DATASET RECORDS:
--

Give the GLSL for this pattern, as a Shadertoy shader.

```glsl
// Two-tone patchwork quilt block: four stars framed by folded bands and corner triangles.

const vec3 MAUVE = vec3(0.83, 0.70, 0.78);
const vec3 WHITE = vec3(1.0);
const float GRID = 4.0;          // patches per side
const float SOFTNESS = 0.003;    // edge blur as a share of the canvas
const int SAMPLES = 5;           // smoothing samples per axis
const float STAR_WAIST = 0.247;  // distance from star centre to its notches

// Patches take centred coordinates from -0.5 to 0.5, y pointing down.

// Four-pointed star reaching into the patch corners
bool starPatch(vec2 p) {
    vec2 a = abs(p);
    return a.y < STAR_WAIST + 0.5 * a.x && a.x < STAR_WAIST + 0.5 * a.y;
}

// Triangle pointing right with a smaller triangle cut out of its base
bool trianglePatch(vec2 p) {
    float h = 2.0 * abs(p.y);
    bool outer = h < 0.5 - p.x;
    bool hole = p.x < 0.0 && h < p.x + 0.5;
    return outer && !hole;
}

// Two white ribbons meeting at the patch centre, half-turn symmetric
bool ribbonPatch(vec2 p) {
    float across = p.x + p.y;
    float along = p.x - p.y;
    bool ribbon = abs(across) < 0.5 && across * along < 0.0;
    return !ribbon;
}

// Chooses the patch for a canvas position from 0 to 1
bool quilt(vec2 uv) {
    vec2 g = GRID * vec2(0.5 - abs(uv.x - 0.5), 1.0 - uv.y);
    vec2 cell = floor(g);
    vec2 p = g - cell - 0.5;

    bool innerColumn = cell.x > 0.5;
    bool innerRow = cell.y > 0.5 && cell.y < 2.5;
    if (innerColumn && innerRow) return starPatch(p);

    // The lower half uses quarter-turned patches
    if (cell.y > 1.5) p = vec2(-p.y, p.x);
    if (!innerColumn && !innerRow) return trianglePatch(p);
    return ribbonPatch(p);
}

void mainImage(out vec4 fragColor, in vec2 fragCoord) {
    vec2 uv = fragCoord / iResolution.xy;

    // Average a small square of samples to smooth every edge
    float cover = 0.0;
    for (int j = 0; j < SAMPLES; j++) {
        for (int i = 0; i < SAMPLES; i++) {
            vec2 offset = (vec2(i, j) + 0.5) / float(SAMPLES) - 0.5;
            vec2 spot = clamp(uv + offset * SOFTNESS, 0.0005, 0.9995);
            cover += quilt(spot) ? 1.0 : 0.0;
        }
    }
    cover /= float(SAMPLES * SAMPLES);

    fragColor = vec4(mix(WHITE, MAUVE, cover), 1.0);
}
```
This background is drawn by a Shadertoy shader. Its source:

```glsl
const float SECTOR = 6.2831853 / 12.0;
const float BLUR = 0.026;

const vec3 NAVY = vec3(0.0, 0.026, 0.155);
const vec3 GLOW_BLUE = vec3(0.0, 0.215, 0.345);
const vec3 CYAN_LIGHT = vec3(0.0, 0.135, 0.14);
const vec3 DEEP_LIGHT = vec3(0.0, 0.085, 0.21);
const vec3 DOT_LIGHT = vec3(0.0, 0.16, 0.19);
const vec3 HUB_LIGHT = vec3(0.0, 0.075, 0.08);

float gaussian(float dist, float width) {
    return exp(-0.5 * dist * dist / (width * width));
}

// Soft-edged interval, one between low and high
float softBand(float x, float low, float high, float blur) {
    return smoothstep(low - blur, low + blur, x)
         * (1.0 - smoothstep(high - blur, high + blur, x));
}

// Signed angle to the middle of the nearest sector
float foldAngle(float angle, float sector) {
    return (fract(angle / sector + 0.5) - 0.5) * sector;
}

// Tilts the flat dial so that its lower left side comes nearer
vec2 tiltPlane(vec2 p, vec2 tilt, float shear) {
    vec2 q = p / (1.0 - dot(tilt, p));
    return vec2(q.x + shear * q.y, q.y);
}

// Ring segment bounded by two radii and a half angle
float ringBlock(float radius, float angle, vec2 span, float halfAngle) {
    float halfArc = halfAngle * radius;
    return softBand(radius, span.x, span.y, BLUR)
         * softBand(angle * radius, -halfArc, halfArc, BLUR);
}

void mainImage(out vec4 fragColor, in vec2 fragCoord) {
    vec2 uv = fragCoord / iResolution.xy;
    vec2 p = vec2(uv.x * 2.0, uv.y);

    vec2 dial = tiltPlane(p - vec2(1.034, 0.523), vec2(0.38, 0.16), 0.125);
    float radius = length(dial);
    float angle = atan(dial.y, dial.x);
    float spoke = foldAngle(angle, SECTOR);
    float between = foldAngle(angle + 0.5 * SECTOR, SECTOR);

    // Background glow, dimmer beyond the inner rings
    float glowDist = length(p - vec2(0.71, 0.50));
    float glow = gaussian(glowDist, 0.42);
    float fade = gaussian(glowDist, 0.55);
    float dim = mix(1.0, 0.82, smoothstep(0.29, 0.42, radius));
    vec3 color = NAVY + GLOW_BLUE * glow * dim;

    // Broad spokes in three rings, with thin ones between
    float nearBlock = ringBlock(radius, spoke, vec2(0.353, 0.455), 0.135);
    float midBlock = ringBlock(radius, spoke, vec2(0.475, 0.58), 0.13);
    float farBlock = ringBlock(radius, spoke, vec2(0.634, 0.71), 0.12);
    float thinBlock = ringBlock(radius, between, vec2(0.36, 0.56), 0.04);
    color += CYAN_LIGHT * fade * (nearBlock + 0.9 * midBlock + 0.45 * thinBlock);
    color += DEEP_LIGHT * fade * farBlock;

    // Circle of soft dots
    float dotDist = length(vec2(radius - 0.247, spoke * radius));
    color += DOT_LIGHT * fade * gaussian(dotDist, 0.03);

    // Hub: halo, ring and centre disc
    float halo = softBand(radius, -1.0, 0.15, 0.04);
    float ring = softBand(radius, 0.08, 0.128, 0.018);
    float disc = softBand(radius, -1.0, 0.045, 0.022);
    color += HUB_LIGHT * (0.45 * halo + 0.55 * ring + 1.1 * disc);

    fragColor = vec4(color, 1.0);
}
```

--

AIM OF THE TASK:
Above are the records. Identify each line that contains the word "bool".

TASK ANSWER:
bool starPatch(vec2 p) {
bool trianglePatch(vec2 p) {
    bool outer = h < 0.5 - p.x;
    bool hole = p.x < 0.0 && h < p.x + 0.5;
bool ribbonPatch(vec2 p) {
    bool ribbon = abs(across) < 0.5 && across * along < 0.0;
bool quilt(vec2 uv) {
    bool innerColumn = cell.x > 0.5;
    bool innerRow = cell.y > 0.5 && cell.y < 2.5;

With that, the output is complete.